DATA TO EXAMINE Start Marker
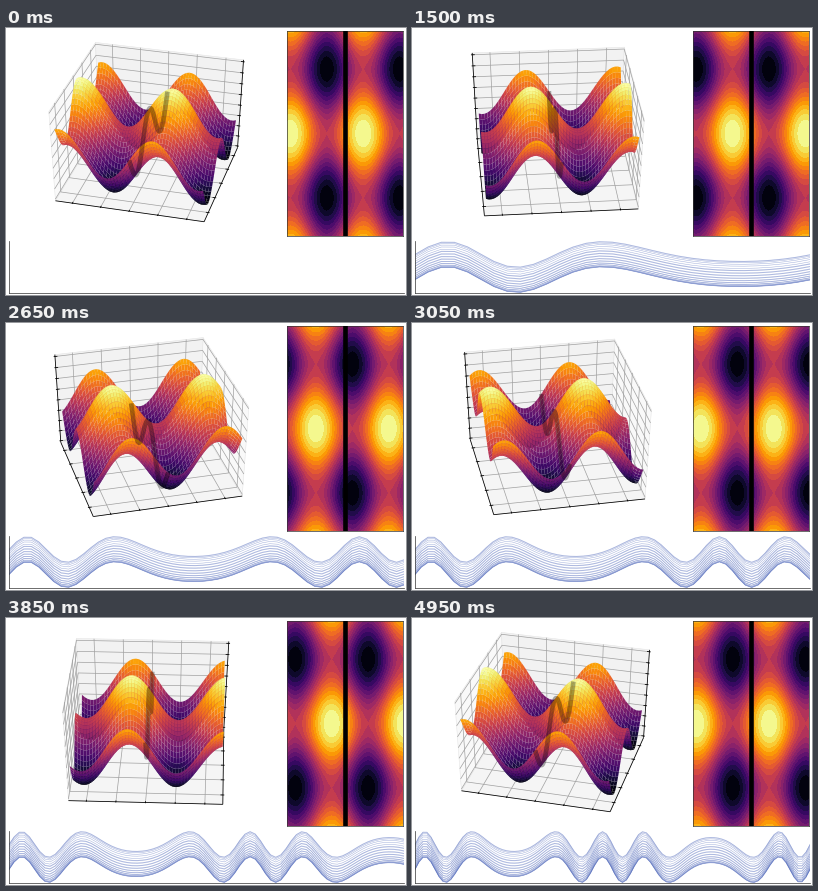
Write a matplotlib script that moves like this. It is 400x267 px and loops after 5000 ms.

```python
import numpy as np
import matplotlib.pyplot as plt
from matplotlib.animation import FuncAnimation
from matplotlib.collections import LineCollection, PolyCollection

W, H, DPI = 400, 267, 100
FRAMES, INTERVAL = 100, 50
PX = 72 / DPI                      # points per pixel
ELEV = np.radians(40)
HALF = 0.5 + 1 / 48                # half size of the drawn box
CENTER, SCALE = (143, 102.7), (147.4, 110.8)

times = np.linspace(0, 2 * np.pi, FRAMES)
phases = 10 * np.sin(times)
turns = np.radians(15) * np.cos(times)

fig = plt.figure(figsize=(W / DPI, H / DPI), dpi=DPI, facecolor="white")


def add_axes(left, top, width, height):
    ax = fig.add_axes([left / W, 1 - (top + height) / H, width / W, height / H])
    ax.set_xticks([])
    ax.set_yticks([])
    for spine in ax.spines.values():
        spine.set_linewidth(0.7 * PX)
        spine.set_color("#333333")
    return ax


def project(x, y, z, turn):
    """Perspective view of the unit box: pixel x, pixel y, nearness."""
    side = x * np.cos(turn) + y * np.sin(turn)
    front = x * np.sin(turn) - y * np.cos(turn)
    up = z * np.cos(ELEV) - front * np.sin(ELEV)
    near = front * np.cos(ELEV) + z * np.sin(ELEV)
    zoom = 10 / (10 - near)
    return CENTER[0] + SCALE[0] * side * zoom, CENTER[1] - SCALE[1] * up * zoom, near


def path(points, turn):
    x, y, _ = project(*np.array(points, float).T, turn)
    return np.column_stack([x, y])


def height(x, y, phase):
    return np.sin(x + phase) + np.cos(y)


# Surface view
view = add_axes(0, 0, W, H)
view.axis("off")
view.set_xlim(0, W)
view.set_ylim(H, 0)

panes = PolyCollection([], facecolors=["#f9f9f9", "#f2f2f2", "#f5f5f5"],
                       edgecolors="#e4e4e4", linewidths=0.5 * PX, zorder=1)
grid = LineCollection([], colors="#a0a0a0", linewidths=0.7 * PX, zorder=2)
edges = LineCollection([], colors="black", linewidths=0.8 * PX, zorder=3)
surface = PolyCollection([], cmap="inferno", edgecolors="none", zorder=4)
surface.set_clim(-2, 2)
for part in (panes, grid, edges, surface):
    view.add_collection(part, autolim=False)
ridge, = view.plot([], [], color="black", alpha=0.33, lw=4.6 * PX,
                   solid_capstyle="butt", zorder=5)

# Contour view
flat = add_axes(281, 3, 116, 205)
flat.set_xlim(-5, 5)
flat.set_ylim(-5, 5)
flat.axvline(0, color="black", lw=4.6 * PX, zorder=3)
fine = np.linspace(-5, 5, 100)
fine_x, fine_y = np.meshgrid(fine, fine)
levels = np.linspace(-2, 2, 21)
bands = []

# History of the slice at x = 0
trace = add_axes(3, 213, 395, 52)
trace.spines[["top", "right"]].set_visible(False)
trace.set_ylim(-2.03, 2.03)
cut = np.linspace(-5, 5, 50)
history = [trace.plot([], [], color="#3350b0", alpha=0.45, lw=0.5 * PX)[0]
           for _ in cut[25:]]

mesh_x, mesh_y = np.meshgrid(cut, cut)
slice_y = np.linspace(-5, 5, 120)


def draw_box(turn):
    h = HALF
    near = h if turn > 0 else -h       # side holding the y and z axes
    far = -near
    panes.set_verts([path(p, turn) for p in (
        [(far, -h, -h), (far, h, -h), (far, h, h), (far, -h, h)],
        [(-h, h, -h), (h, h, -h), (h, h, h), (-h, h, h)],
        [(-h, -h, -h), (h, -h, -h), (h, h, -h), (-h, h, -h)])])

    lines = []
    ticks = [[(-h, -h, -h), (h, -h, -h)],
             [(near, -h, -h), (near, h, -h)],
             [(near, h, -h), (near, h, h)]]
    tick_out, tick_in = 1 / 110, 1 / 60
    sign = np.sign(near)
    outer, inner = near + sign * tick_out, near - sign * tick_in
    for v in np.arange(-4, 5, 2) / 10:
        lines.append([(v, -h, -h), (v, h, -h), (v, h, h)])
        lines.append([(near, v, -h), (far, v, -h), (far, v, h)])
        ticks.append([(v, -h - tick_out, -h), (v, -h + tick_in, -h)])
        ticks.append([(outer, v, -h), (inner, v, -h)])
    for v in np.linspace(-0.5, 0.5, 9):
        lines.append([(near, h, v), (far, h, v), (far, -h, v)])
        ticks.append([(outer, h, v), (inner, h, v)])
    grid.set_segments([path(p, turn) for p in lines])
    edges.set_segments([path(p, turn) for p in ticks])


def corners(a):
    return np.stack([a[:-1, :-1], a[:-1, 1:], a[1:, 1:], a[1:, :-1]], axis=-1)


def draw_surface(phase, turn):
    z = height(mesh_x, mesh_y, phase)
    px, py, near = project(mesh_x / 10, mesh_y / 10, z / 4, turn)
    quads = np.stack([corners(px), corners(py)], axis=-1).reshape(-1, 4, 2)
    order = np.argsort(corners(near).mean(axis=-1).ravel())
    surface.set_verts(quads[order])
    surface.set_array(corners(z).mean(axis=-1).ravel()[order])
    rx, ry, _ = project(0 * slice_y, slice_y / 10,
                        height(0, slice_y, phase) / 4, turn)
    ridge.set_data(rx, ry)


def draw_contours(phase):
    while bands:
        bands.pop().remove()
    z = np.clip(height(fine_x, fine_y, phase), -2, 2)
    bands.append(flat.contourf(fine_x, fine_y, z, levels=levels,
                               cmap="inferno", zorder=1))


def draw_history(i):
    steps = np.arange(i + 1)
    trace.set_xlim(0, max(i, 1))
    for line, y in zip(history, cut[25:]):
        line.set_data(steps, height(0, y, phases[:i + 1]))


def update(i):
    draw_box(turns[i])
    draw_surface(phases[i], turns[i])
    draw_contours(phases[i])
    draw_history(i)
    return []


anim = FuncAnimation(fig, update, frames=FRAMES, interval=INTERVAL,
                     init_func=lambda: update(0), repeat=True, repeat_delay=0)
plt.show()
```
DATA TO EXAMINE End Marker
#### THE TASK:
Only lines that contain the string "import" count; pick each one out of the records and copy it.

#### ANSWER BELOW:
import numpy as np
import matplotlib.pyplot as plt
from matplotlib.animation import FuncAnimation
from matplotlib.collections import LineCollection, PolyCollection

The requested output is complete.